Flit by, like hated phantoms now,
And holier visions rise
The empire of the heart unveils,
And lo! that crownless creature wails
The golden days whose suns went down
Lighting with dim but cold renown
Oh! had the monarch to the wind
And to the victory of mind
Had his warrior footsteps rung,
What then were desert rocks and seas,
FROM A BACHELOR'S PRIVATE JOURNAL
To one whom Destiny decrees
Such fadeless fame!
Oh! had the tyrant cast his crown
What though the pomp of life had flown,
Then had thy speaking bust, brave boy!

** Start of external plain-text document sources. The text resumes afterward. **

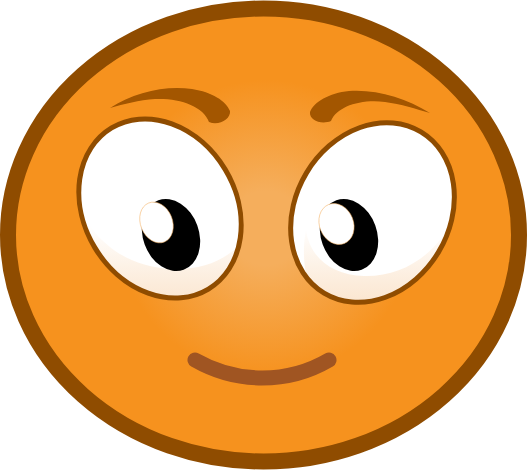
<!DOCTYPE html>
<html lang="en">
<head>
<meta charset="utf-8">
<title>Smiling orange face</title>
<style>
:root {
  --page: #ffffff;
  --outline: #8f4c00;
  --skin: #f6921e;
  --skin-glow: #f5ae5c;
  --brow: #a35600;
  --mouth: #a05522;
  --eye: #ffffff;
  --eye-shade: #fbe6d0;
  --pupil: #000000;
}
html, body { margin: 0; height: 100%; overflow: hidden; background: var(--page); }
svg { display: block; width: 527px; height: 470px; }
.head { fill: url(#skin-gradient); stroke: var(--outline); stroke-width: 16; }
.glow-center { stop-color: var(--skin-glow); }
.glow-edge { stop-color: var(--skin); }
.shade-top { stop-color: var(--eye); }
.shade-bottom { stop-color: var(--eye-shade); }
.brow { fill: var(--brow); }
.eyeball { fill: var(--eye); }
.eye-shade { fill: url(#eye-gradient); }
.eye-rim { fill: none; stroke: var(--outline); stroke-width: 5; }
.pupil { fill: var(--pupil); }
.glint { fill: var(--eye); stroke: var(--skin-glow); stroke-width: 0.5; }
.mouth { fill: none; stroke: var(--mouth); stroke-width: 15; stroke-linecap: round; }
</style>
</head>
<body>
<svg viewBox="0 0 527 470" role="img" aria-label="Round orange cartoon face with large eyes and a gentle smile">
  <defs>
    <radialGradient id="skin-gradient" gradientUnits="userSpaceOnUse" cx="266" cy="228" r="148">
      <stop class="glow-center" offset="0"/>
      <stop class="glow-center" offset="0.25"/>
      <stop class="glow-edge" offset="1"/>
    </radialGradient>
    <linearGradient id="eye-gradient" gradientUnits="userSpaceOnUse" x1="0" y1="225" x2="0" y2="302">
      <stop class="shade-top" offset="0"/>
      <stop class="shade-bottom" offset="1"/>
    </linearGradient>
    <ellipse id="left-eye-shape" cx="160" cy="208.5" rx="76" ry="94" transform="rotate(-31 160 208.5)"/>
    <ellipse id="right-eye-shape" cx="372.5" cy="212.5" rx="77" ry="94" transform="rotate(31 372.5 212.5)"/>
    <clipPath id="left-eye-clip"><use href="#left-eye-shape"/></clipPath>
    <clipPath id="right-eye-clip"><use href="#right-eye-shape"/></clipPath>
  </defs>

  <ellipse class="head" cx="263.5" cy="235" rx="255.5" ry="226.5"/>

  <g id="eyebrows">
    <path class="brow" d="M110 108C134 92 166 85 192 89C212 92 226 101 230 111C231 119 219 126 209 122C203 106 180 98 155 99C139 100 124 104 110 108Z"/>
    <path class="brow" d="M430 113C406 98 376 89 349 91C329 93 314 102 310 112C309 120 321 125 331 121C337 107 359 99 385 102C401 104 416 109 430 113Z"/>
  </g>

  <g id="left-eye">
    <use class="eyeball" href="#left-eye-shape"/>
    <path class="eye-shade" clip-path="url(#left-eye-clip)" d="M78 200C90 240 126 267 172 269C203 270 227 260 244 240V304H78Z"/>
    <use class="eye-rim" href="#left-eye-shape"/>
    <ellipse class="pupil" cx="171" cy="235" rx="28" ry="37" transform="rotate(-20 171 235)"/>
    <ellipse class="glint" cx="156.500" cy="222.500" rx="16" ry="21" transform="rotate(-22 156.500 222.500)"/>
  </g>

  <g id="right-eye">
    <use class="eyeball" href="#right-eye-shape"/>
    <path class="eye-shade" clip-path="url(#right-eye-clip)" d="M306 230C310 258 332 275 364 276C405 277 440 252 456 212V308H318C305 285 301 255 306 230Z"/>
    <use class="eye-rim" href="#right-eye-shape"/>
    <ellipse class="pupil" cx="349" cy="235" rx="28" ry="37" transform="rotate(-20 349 235)"/>
    <ellipse class="glint" cx="336.500" cy="224" rx="17" ry="21" transform="rotate(-22 336.500 224)"/>
  </g>

  <path class="mouth" d="M195 360C237 384 288 384 329 360"/>
</svg>
</body>
</html>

FROM A BACHELOR'S PRIVATE JOURNAL.
SWEET Mary, I have never breathed
Though round my heart a serpent wreathed,
Once more the pulse of Nature glows
And is there none with me to share
LINES, BY A LADY
Ah no! the cradled flowers may wake,
Go-ere the painted toys of youth
Are crushed beneath the tread of years;
Go-for I will not bid thee weep,
Too soon my sorrows will be thine, And evening's troubled air shall sweep The incense from the broken shrine.
If Heaven can hear the dying tone
0. W. H
Written by a Lady, a few days before her death.
That beat against my breast,
Rage on-thou may'st destroy this form,
And lay it low at rest;
But still the spirit that now brooks
LINES, BY A LADY.
Thy tempest raging high,
Undaunted on its fury looks
With steadfast eye.
I said to Penury's meagre train,
I said to cold Neglect and Scorn,
You may pursue me, till my form
And being are forgot:
Yet still the spirit which you see,
Its high-born smiles.
I said to Friendship's menaced blow
Thou canst but add one bitter wo
Yet still the spirit that sustains
This last severe distress,
Shall smile upon its keenest pains,